It can certainly seem that way whenever some of our plans fall through. There are times when we look to the future and think we have everything in control. Then things don’t work out at all as we thought or as we wanted. We are saying that we don’t know too much. We can’t always carry out the plans that we want to do. That is really what our text tells us this morning. Rather than being frustrated or upset with those things that seem to fall through no matter how often we try to accomplish what we want, no matter how hard we try, we are reminded today that our heavenly Father knows best. As believers, we are comforted in knowing that fact. As believers knowing that our heavenly Father knows best is an encouragement for us. As believers, we can rejoice in knowing that fact. It is as Isaiah proclaims: "As the heavens are higher than the earth, so are my ways higher than your ways and my thoughts than your thoughts" (Isaiah 55:9). God’s ways and God’s thoughts are much higher than ours. It is a great comfort even here as God shows his way is best.
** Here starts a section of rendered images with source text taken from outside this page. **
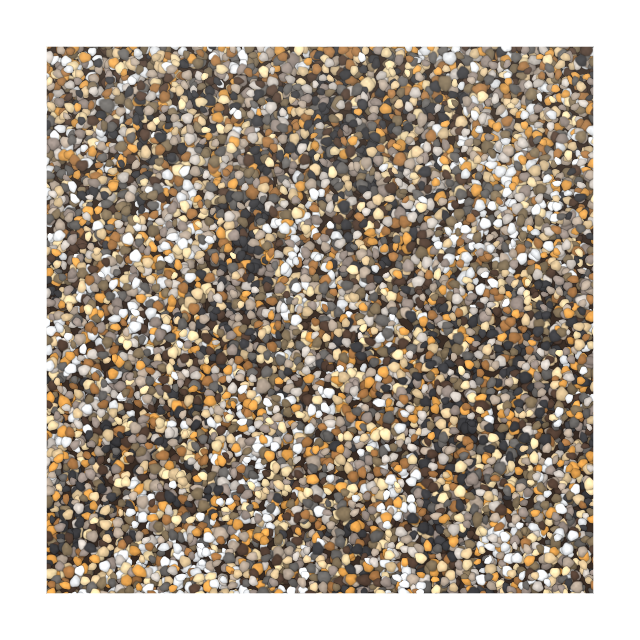
Give the GLSL for this texture, as a Shadertoy shader.

```glsl
#define MARGIN 0.073
#define CELL 0.0178
#define LAYERS 4
#define GRAIN_RADIUS 0.47
#define EDGE_SOFTNESS 0.16
#define SHADOW 0.30
#define PATCH_SCALE 13.0
#define PATCH_STRENGTH 0.42
#define HAZE 0.12

const vec3 GAP_COLOR = vec3(0.22, 0.17, 0.14);
const vec3 HAZE_COLOR = vec3(0.80, 0.78, 0.74);
const vec3 PAPER_COLOR = vec3(1.0);

// Grain colours, ordered from dark to light
const vec3 GRAINS[12] = vec3[12](
    vec3(0.22, 0.22, 0.23), vec3(0.30, 0.23, 0.19), vec3(0.37, 0.36, 0.35),
    vec3(0.46, 0.40, 0.31), vec3(0.60, 0.42, 0.25), vec3(0.55, 0.50, 0.47),
    vec3(0.66, 0.60, 0.54), vec3(0.83, 0.59, 0.29), vec3(0.75, 0.72, 0.69),
    vec3(0.81, 0.71, 0.55), vec3(0.90, 0.81, 0.63), vec3(0.87, 0.88, 0.89));

vec4 hash4(vec2 p) {
    vec4 q = fract(p.xyxy * vec4(0.1031, 0.1030, 0.0973, 0.1099));
    q += dot(q, q.wzxy + 33.33);
    return fract((q.xxyz + q.yzzw) * q.zywx);
}

float valueNoise(vec2 p) {
    vec2 i = floor(p), f = fract(p);
    f = f * f * (3.0 - 2.0 * f);
    float low = mix(hash4(i).x, hash4(i + vec2(1, 0)).x, f.x);
    float high = mix(hash4(i + vec2(0, 1)).x, hash4(i + vec2(1, 1)).x, f.x);
    return mix(low, high, f.y);
}

// Radial distance inside a rounded, slightly angular pebble: 1 on its rim
float pebbleDistance(vec2 p, float radius, float aspect, float turn, float phase) {
    float c = cos(turn), s = sin(turn);
    vec2 q = mat2(c, -s, s, c) * p / (radius * vec2(1.0, aspect));
    float angle = atan(q.y, q.x);
    float lumps = 0.07 * sin(3.0 * angle + phase) + 0.04 * sin(5.0 * angle - 2.0 * phase);
    return length(q) * (1.0 + lumps);
}

// Paints one grid of pebbles over the colour below
vec3 paintLayer(vec3 col, vec2 uv, int layer) {
    float depth = float(layer) / float(LAYERS - 1);
    vec2 offset = vec2(37.3, 71.7) * float(layer + 1);
    vec2 p = uv / CELL + offset;
    for (int y = 1; y >= -1; y--)
    for (int x = -1; x <= 1; x++) {
        vec2 id = floor(p) + vec2(x, y);
        vec4 place = hash4(id + 11.0);
        vec4 look = hash4(id + 211.0);
        vec2 local = p - id - place.xy;

        float radius = GRAIN_RADIUS * mix(0.72, 1.15, place.z);
        radius *= 1.0 + 0.3 * step(0.975, look.w);
        float aspect = mix(0.62, 0.98, look.z);
        float d = pebbleDistance(local, radius, aspect, 6.2832 * place.w, 40.0 * look.w);

        vec2 center = (id + place.xy - offset) * CELL;
        float drift = valueNoise(center * PATCH_SCALE) - 0.5;
        float pick = clamp(look.x + PATCH_STRENGTH * drift, 0.0, 0.999);
        vec3 grain = GRAINS[int(pick * 12.0)];

        // Domed body lit from the upper left
        float light = 1.21 - 0.25 * min(d * d, 1.2);
        light += 0.10 * dot(local / radius, vec2(-0.5, 0.85));
        light *= mix(0.92, 1.08, look.y) * mix(0.88, 1.0, depth);

        col *= 1.0 - SHADOW * smoothstep(1.32, 0.95, d);
        float cover = 1.0 - smoothstep(1.0 - EDGE_SOFTNESS, 1.0 + EDGE_SOFTNESS, d);
        col = mix(col, grain * light, cover);
    }
    return col;
}

void mainImage(out vec4 fragColor, in vec2 fragCoord) {
    float size = min(iResolution.x, iResolution.y);
    vec2 uv = (fragCoord - 0.5 * iResolution.xy) / size + 0.5;

    vec3 col = GAP_COLOR;
    for (int i = 0; i < LAYERS; i++) col = paintLayer(col, uv, i);

    // Mineral mottling, then a pale haze towards the top
    col *= 0.95 + 0.10 * valueNoise(uv * 260.0);
    col = mix(col, HAZE_COLOR, HAZE * smoothstep(0.35, 1.0, uv.y));

    // White margin around the square of gravel
    vec2 border = abs(uv - 0.5) - (0.5 - MARGIN);
    float edge = max(border.x, border.y) * size;
    col = mix(col, PAPER_COLOR, smoothstep(-0.7, 0.7, edge));
    fragColor = vec4(clamp(col, 0.0, 1.0), 1.0);
}
```
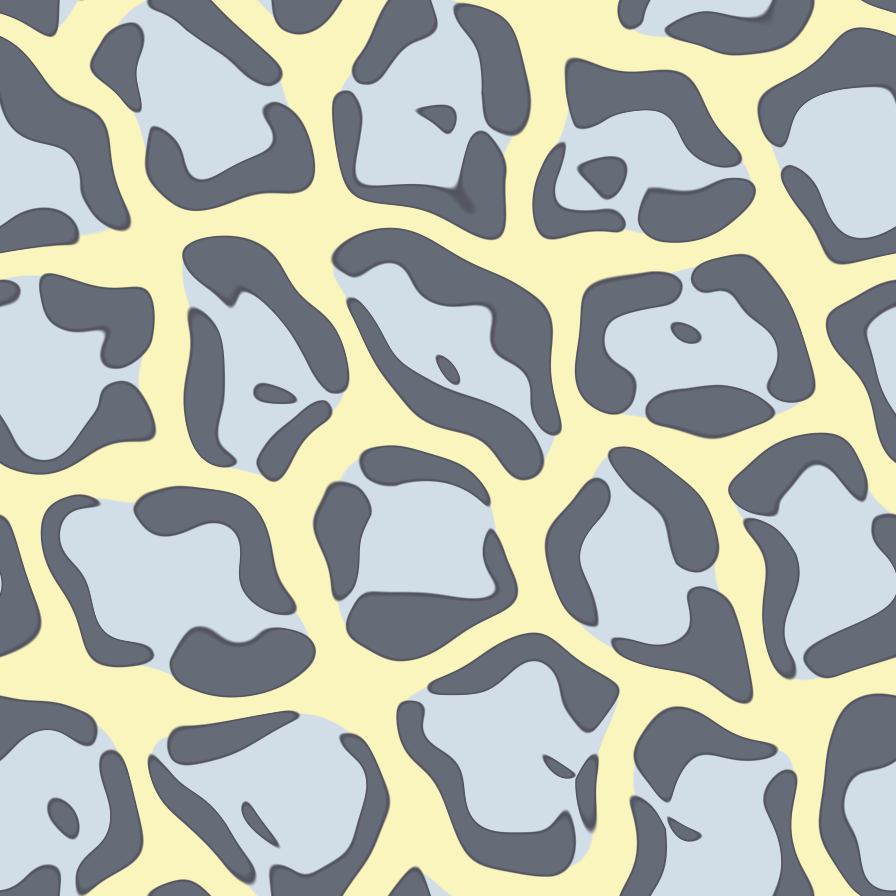
A Shadertoy shader for this pattern:

```glsl
// Seamless leopard rosettes: dark broken rings around pale blue hearts on cream.
// A wrapped cellular noise gives each rosette a rounded outline; rays cut its
// ring into lobes, and layered sines bend every contour.

#define CELLS 4.0      // rosettes per side, even so that staggered rows wrap
#define JITTER 0.56    // scatter of the rosette centres
#define SKEW 0.13      // stretch towards the lower right
#define GAP 0.062      // half of the cream space between rosettes
#define CORE 0.225     // depth at which the ring gives way to the heart
#define CUT 0.045      // largest half width of a cut through the ring
#define ROUND 0.12     // softness of the lobe ends
#define CORNER 15.0    // sharpness of the outline corners
#define WARP 0.042     // bending of the contours
#define SPECKS 0.5     // share of hearts with a speck

const float TAU = 6.2831853;
const vec3 CREAM = vec3(0.98, 0.955, 0.74);
const vec3 ICE   = vec3(0.82, 0.87, 0.91);
const vec3 SLATE = vec3(0.40, 0.42, 0.47);
const vec3 RIM   = vec3(0.32, 0.33, 0.37);

vec3 hash(vec2 cell, float seed) {
    vec3 q = fract((mod(cell, CELLS).xyx + seed) * vec3(0.1031, 0.1030, 0.0973));
    q += dot(q, q.yxz + 33.33);
    return fract((q.xxy + q.yzz) * q.zyx);
}

// Sine wave with whole numbers of periods across the canvas
float ripple(vec2 uv, vec2 periods, float phase) {
    return sin(TAU * dot(uv, periods) + phase);
}

float smoothMax(float a, float b, float k) {
    float h = max(k - abs(a - b), 0.0);
    return max(a, b) + h * h / (4.0 * k);
}

// Skewed vector from p to the centre of a cell
vec2 toCentre(vec2 p, vec2 cell) {
    vec2 stagger = vec2(0.5 * mod(cell.y, 2.0) - 0.25, 0.0);
    vec2 v = cell + 0.5 + stagger + JITTER * (hash(cell, 5.3).xy - 0.5) - p;
    return v + SKEW * v.yx;
}

// Rounded distance to the cell border; also returns the owning cell and offset
float cellDepth(vec2 p, out vec2 owner, out vec2 nearest) {
    vec2 base = floor(p);
    float best = 1e3;
    for (int j = -2; j <= 2; j++)
    for (int i = -2; i <= 2; i++) {
        vec2 cell = base + vec2(i, j);
        vec2 v = toCentre(p, cell);
        if (dot(v, v) < best) { best = dot(v, v); nearest = v; owner = cell; }
    }
    float sum = 0.0;
    for (int j = -2; j <= 2; j++)
    for (int i = -2; i <= 2; i++) {
        vec2 v = toCentre(p, base + vec2(i, j));
        vec2 across = v - nearest;
        if (dot(across, across) > 1e-4)
            sum += exp(-CORNER * dot(0.5 * (v + nearest), normalize(across)));
    }
    return -log(sum) / CORNER;
}

// Signed distance to the rays that break the ring, positive inside a cut
float ringCuts(vec2 v, vec2 cell) {
    vec3 rnd = hash(cell, 17.9);
    float count = 2.0 + step(0.5, rnd.y);
    float cut = -1.0;
    for (float i = 0.0; i < count; i++) {
        vec3 r = hash(cell, 31.7 + 7.3 * i);
        float angle = TAU * (rnd.x + (i + 0.45 * (r.x - 0.5)) / count);
        vec2 ray = vec2(cos(angle), sin(angle));
        float width = CUT * mix(0.15, 1.0, r.y);
        cut = max(cut, width - length(v - ray * max(dot(v, ray), 0.0)));
    }
    return cut;
}

// Small slanted, slightly bent bean
float speckShape(vec2 v, vec2 cell) {
    vec3 r = hash(cell, 71.3);
    float angle = mix(-1.5, -0.3, r.y);
    vec2 axis = vec2(cos(angle), sin(angle));
    vec2 q = vec2(dot(v, axis), dot(v, vec2(-axis.y, axis.x)));
    q.y += (r.z - 0.5) * 8.0 * q.x * q.x;
    float size = mix(0.04, 0.055, r.z);
    return r.x < SPECKS ? length(q * vec2(0.5, 1.0)) - size : 1.0;
}

void mainImage(out vec4 fragColor, in vec2 fragCoord) {
    vec2 uv = fragCoord / iResolution.xy;
    float px = CELLS / iResolution.y;

    // Bent cellular field
    vec2 bend = vec2(ripple(uv, vec2(2, 5), 0.7) + 0.5 * ripple(uv, vec2(8, -4), 2.1),
                     ripple(uv, vec2(5, -3), 4.2) + 0.5 * ripple(uv, vec2(4, 8), 1.3));
    vec2 cell, nearest;
    float depth = cellDepth(uv * CELLS + WARP * bend, cell, nearest);
    vec2 v = -nearest;

    // Ring between outline and an off-centre heart, broken by the cuts
    vec2 shift = hash(cell, 47.1).xy - 0.5;
    float wobble = 0.024 * ripple(uv, vec2(7, 3), 1.9) + 0.018 * ripple(uv, vec2(-5, 9), 0.4);
    float heart = depth - CORE + wobble + 0.35 * dot(v, shift);
    float ring = smoothMax(GAP - depth, heart, 0.03);
    ring = smoothMax(ring, ringCuts(v, cell), ROUND);
    float dark = min(ring, speckShape(v - 0.1 * shift, cell));

    // Pale fill stays just inside the outline
    float pale = GAP + 0.022 - depth;
    vec3 color = mix(CREAM, ICE, smoothstep(px, -px, pale));
    vec3 ink = mix(RIM, SLATE, smoothstep(0.004, 0.014, -dark));
    color = mix(color, ink, smoothstep(0.8 * px, -0.8 * px, dark));
    fragColor = vec4(color, 1.0);
}
```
OUR HEAVENLY FATHER KNOWS BEST
I. Life is not always as man plans,
II. But life is always as God wills.
I. LIFE IS NOT ALWAYS AS MAN PLANS
A brief history to get us up to chapter 11 of Genesis, the first book of the Bible, we realize that we are at the very beginning of the world or close to it. If we open up our Bibles and read from the beginning, we learn that in six days God created the heavens and the earth. He looked at it and saw that it was very good, a perfect place. But we also know that as we continue reading that Adam and Eve with their free will decided to sin. What follows then is disaster upon disaster. Cain kills Abel, their children. There is murder, evil, wickedness and sin. Evil becomes so bad that a flood destroyed the world. Only eight people are saved. We notice God still saves mankind, and we notice that here he didn’t destroy mankind, but he saved them. The eight people were Noah and his sons, one family. Of course one family for a few generations, they will have everything in common including having the same language. Some say our text took place about 100 years after Noah and the flood. It could have been longer or shorter as we really do not have an exact time frame given to us.
In either case what are we told? "Now the whole world had one language and a common speech." We are not told what language or speech it was. Maybe it is a lost language that we don’t have around today. The people had this language in common. Sadly, because they had that in common, they did not use it for good. They used it to be disobedient to God’s commands. "As men moved eastward, they found a plain in Shinar and settled there." The original says that they moved from the east or to the east. It makes little difference. What happens is they found a nice place in a valley and settled there. That was against what God wanted. Remember, after the flood, God said, "Be fruitful, and increase in number; multiply on the earth." Here as one group mankind is going to one place to settle down. They even say, "We will not be scattered over the face of the whole earth." They agreed on that. God told them to fill the ends of the earth, but they were not going to do that.